• **Data section**
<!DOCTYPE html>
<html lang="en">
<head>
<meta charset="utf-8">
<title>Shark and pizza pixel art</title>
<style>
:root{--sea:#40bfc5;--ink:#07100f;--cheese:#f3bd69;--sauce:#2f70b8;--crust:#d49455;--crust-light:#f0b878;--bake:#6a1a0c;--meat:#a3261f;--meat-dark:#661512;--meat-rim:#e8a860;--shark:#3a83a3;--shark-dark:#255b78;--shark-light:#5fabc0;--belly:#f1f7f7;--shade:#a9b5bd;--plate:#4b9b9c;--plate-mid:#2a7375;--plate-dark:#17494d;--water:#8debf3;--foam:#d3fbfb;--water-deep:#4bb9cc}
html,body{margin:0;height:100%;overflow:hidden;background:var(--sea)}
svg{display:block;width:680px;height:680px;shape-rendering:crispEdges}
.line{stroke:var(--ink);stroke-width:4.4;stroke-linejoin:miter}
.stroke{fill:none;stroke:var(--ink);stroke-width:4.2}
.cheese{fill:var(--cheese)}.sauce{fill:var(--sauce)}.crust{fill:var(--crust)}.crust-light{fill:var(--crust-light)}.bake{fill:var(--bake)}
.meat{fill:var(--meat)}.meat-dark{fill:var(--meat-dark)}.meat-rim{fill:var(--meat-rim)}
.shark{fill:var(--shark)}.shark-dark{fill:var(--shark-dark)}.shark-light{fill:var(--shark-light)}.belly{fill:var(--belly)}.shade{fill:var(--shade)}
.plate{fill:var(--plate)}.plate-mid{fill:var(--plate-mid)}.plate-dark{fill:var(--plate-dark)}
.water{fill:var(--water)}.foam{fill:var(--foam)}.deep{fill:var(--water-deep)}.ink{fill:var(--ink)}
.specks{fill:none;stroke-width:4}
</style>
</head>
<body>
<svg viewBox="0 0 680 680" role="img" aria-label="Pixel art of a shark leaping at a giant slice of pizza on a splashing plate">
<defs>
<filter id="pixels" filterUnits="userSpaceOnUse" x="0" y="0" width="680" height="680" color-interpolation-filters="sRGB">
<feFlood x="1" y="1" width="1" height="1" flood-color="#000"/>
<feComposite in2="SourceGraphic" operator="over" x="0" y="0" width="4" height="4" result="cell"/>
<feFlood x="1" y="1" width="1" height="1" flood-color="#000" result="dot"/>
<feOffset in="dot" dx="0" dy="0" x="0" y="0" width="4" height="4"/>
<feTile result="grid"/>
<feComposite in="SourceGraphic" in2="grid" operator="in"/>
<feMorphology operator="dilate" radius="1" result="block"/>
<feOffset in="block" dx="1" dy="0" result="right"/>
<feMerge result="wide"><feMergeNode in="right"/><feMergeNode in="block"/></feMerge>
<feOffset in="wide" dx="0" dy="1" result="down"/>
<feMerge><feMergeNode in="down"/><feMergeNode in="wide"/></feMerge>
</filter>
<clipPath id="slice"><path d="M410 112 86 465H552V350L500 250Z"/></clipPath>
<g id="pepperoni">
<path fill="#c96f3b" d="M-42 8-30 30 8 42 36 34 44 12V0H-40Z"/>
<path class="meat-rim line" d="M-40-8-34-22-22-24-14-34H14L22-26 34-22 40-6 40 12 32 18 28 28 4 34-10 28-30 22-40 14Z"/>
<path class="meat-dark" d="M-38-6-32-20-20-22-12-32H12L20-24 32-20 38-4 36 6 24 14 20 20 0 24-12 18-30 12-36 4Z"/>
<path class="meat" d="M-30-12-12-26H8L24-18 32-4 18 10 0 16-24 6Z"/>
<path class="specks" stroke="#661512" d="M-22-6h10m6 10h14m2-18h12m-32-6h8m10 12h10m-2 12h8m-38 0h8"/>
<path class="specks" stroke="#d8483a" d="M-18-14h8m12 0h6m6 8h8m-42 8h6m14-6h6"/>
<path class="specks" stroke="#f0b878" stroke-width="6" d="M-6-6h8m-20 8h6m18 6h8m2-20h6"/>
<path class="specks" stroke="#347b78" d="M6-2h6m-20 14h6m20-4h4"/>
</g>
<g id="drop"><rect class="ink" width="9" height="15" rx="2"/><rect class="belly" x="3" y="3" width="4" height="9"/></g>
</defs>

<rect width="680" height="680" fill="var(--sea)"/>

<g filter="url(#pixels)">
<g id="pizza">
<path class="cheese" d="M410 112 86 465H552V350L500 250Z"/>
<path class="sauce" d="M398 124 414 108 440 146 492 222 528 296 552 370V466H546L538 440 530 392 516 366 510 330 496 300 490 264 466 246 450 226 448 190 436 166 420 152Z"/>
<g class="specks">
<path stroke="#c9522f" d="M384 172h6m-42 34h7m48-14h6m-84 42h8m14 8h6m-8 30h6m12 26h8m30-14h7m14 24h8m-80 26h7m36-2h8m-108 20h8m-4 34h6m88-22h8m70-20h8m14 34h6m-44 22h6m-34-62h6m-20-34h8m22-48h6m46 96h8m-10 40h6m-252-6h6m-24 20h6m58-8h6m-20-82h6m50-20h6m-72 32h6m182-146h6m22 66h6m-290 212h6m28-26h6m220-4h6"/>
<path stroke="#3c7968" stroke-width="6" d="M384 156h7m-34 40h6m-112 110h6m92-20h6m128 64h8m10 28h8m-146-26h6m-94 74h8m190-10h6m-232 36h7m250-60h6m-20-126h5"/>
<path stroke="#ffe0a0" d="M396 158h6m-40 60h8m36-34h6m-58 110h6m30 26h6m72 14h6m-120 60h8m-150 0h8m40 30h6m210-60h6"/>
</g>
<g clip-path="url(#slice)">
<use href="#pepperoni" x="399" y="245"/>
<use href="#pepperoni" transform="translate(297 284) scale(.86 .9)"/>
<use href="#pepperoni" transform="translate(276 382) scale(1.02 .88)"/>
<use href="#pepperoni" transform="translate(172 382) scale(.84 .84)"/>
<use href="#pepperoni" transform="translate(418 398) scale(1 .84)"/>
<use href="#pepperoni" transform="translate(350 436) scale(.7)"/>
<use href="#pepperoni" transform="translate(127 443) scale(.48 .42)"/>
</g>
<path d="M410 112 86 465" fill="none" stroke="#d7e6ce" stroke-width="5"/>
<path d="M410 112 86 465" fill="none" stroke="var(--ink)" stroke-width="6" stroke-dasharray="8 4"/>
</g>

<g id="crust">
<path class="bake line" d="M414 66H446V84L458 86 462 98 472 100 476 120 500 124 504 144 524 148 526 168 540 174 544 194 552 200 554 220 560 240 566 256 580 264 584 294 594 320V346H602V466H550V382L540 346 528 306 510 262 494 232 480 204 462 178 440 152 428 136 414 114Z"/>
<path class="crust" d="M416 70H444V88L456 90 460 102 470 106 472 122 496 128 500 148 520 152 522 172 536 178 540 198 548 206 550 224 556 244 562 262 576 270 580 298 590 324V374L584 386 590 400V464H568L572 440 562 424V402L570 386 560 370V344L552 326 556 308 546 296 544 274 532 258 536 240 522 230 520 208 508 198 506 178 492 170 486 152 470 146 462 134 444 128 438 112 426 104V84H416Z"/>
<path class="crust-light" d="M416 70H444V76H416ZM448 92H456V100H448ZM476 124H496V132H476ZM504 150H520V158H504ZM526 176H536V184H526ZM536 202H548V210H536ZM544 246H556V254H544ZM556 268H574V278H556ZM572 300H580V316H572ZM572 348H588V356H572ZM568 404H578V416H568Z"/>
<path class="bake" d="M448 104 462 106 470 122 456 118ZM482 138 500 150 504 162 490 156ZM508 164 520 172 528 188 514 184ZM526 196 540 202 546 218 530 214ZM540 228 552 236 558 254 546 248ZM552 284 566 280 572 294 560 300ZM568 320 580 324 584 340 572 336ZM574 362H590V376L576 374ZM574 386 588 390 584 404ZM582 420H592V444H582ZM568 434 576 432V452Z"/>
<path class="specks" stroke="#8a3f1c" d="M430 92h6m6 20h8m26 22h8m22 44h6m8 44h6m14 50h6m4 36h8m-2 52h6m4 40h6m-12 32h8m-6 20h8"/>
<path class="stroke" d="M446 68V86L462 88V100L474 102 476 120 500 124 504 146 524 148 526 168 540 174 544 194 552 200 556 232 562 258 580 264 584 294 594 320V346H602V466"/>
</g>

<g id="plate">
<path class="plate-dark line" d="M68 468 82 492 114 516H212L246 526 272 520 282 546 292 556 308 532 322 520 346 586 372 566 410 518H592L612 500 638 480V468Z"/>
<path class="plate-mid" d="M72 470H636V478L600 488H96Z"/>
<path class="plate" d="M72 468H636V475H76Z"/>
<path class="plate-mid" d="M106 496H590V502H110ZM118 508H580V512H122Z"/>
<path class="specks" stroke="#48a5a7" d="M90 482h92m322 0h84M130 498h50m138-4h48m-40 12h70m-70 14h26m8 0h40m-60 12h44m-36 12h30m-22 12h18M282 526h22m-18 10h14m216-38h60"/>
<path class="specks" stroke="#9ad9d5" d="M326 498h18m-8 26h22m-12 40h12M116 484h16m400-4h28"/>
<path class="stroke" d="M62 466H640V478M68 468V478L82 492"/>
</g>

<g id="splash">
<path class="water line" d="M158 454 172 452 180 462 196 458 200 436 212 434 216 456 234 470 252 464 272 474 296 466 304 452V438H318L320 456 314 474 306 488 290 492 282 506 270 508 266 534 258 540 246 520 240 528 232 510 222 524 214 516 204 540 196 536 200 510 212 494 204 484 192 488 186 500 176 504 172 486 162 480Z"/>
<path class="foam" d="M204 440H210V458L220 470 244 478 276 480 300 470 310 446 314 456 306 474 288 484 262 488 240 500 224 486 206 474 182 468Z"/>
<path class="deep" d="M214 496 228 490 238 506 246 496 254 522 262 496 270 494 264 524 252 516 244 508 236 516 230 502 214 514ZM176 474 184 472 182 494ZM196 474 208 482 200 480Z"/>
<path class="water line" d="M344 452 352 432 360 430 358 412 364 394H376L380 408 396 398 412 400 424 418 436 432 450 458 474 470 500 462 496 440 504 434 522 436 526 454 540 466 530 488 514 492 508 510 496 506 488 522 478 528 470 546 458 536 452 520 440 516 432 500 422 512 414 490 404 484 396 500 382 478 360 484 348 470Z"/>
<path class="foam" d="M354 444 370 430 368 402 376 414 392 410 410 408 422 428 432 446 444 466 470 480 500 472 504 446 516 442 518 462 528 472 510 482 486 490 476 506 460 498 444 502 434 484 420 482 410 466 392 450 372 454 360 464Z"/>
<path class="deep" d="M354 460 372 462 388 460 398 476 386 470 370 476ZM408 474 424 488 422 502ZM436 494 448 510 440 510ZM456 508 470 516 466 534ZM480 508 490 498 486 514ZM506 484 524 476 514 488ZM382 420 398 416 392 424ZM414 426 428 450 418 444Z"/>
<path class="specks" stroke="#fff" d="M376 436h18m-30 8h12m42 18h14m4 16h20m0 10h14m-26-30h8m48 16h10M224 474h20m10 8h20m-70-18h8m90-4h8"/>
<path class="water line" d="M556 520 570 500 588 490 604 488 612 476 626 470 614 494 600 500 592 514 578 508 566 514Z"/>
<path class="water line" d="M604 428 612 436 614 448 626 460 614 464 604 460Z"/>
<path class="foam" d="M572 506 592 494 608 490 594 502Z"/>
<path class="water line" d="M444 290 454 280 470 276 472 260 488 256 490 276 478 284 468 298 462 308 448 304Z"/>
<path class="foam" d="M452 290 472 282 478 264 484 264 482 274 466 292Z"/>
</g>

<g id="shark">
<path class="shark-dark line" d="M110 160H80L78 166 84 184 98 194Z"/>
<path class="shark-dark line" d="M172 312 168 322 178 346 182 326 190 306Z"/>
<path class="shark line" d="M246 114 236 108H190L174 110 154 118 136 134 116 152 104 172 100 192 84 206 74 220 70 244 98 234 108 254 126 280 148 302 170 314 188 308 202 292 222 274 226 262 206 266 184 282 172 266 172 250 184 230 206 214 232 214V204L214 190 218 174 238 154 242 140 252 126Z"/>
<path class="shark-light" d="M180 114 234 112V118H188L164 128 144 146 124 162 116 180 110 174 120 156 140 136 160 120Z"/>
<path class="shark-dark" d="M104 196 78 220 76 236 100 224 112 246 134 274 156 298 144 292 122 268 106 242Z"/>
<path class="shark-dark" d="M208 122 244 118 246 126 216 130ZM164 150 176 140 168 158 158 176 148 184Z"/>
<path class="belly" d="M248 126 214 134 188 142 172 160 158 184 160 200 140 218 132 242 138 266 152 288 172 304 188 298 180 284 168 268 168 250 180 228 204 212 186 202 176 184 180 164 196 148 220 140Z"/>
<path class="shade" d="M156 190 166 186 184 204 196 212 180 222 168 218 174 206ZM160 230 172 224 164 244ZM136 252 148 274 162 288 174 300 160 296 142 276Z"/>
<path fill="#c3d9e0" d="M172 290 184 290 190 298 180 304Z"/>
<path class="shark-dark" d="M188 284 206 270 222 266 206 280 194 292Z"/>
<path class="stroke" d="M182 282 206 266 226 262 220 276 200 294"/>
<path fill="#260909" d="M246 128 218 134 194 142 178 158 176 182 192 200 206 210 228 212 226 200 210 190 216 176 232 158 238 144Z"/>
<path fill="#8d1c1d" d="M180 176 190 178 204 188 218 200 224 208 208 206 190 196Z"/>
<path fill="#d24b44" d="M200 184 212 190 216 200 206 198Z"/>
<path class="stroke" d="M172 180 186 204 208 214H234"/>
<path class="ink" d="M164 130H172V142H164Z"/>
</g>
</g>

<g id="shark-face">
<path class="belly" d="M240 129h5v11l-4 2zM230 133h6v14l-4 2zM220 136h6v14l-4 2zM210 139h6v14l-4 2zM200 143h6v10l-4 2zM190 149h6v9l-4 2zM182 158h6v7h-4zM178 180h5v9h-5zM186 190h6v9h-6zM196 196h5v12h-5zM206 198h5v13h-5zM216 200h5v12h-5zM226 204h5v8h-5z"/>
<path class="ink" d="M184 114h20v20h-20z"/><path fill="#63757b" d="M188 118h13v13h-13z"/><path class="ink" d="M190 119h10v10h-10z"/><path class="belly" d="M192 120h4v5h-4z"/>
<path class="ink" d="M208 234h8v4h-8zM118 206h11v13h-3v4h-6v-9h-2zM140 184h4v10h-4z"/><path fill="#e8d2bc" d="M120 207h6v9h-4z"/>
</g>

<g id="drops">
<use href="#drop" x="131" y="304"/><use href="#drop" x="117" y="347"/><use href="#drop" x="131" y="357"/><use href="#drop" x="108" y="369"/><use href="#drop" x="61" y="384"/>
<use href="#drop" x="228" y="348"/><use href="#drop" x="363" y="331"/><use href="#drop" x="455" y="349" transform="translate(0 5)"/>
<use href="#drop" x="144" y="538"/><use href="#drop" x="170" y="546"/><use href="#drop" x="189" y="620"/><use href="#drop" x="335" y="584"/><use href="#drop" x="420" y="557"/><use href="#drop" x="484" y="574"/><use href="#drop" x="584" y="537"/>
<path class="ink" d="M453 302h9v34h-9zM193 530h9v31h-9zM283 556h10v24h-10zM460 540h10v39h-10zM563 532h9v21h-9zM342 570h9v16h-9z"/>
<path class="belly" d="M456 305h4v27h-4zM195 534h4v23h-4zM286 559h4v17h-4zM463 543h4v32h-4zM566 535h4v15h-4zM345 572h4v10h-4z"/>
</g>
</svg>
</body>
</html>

• **Exercise description**
Count the lines of the listing above that contain the word "pizza", and give only the total.

• **Completed task**
3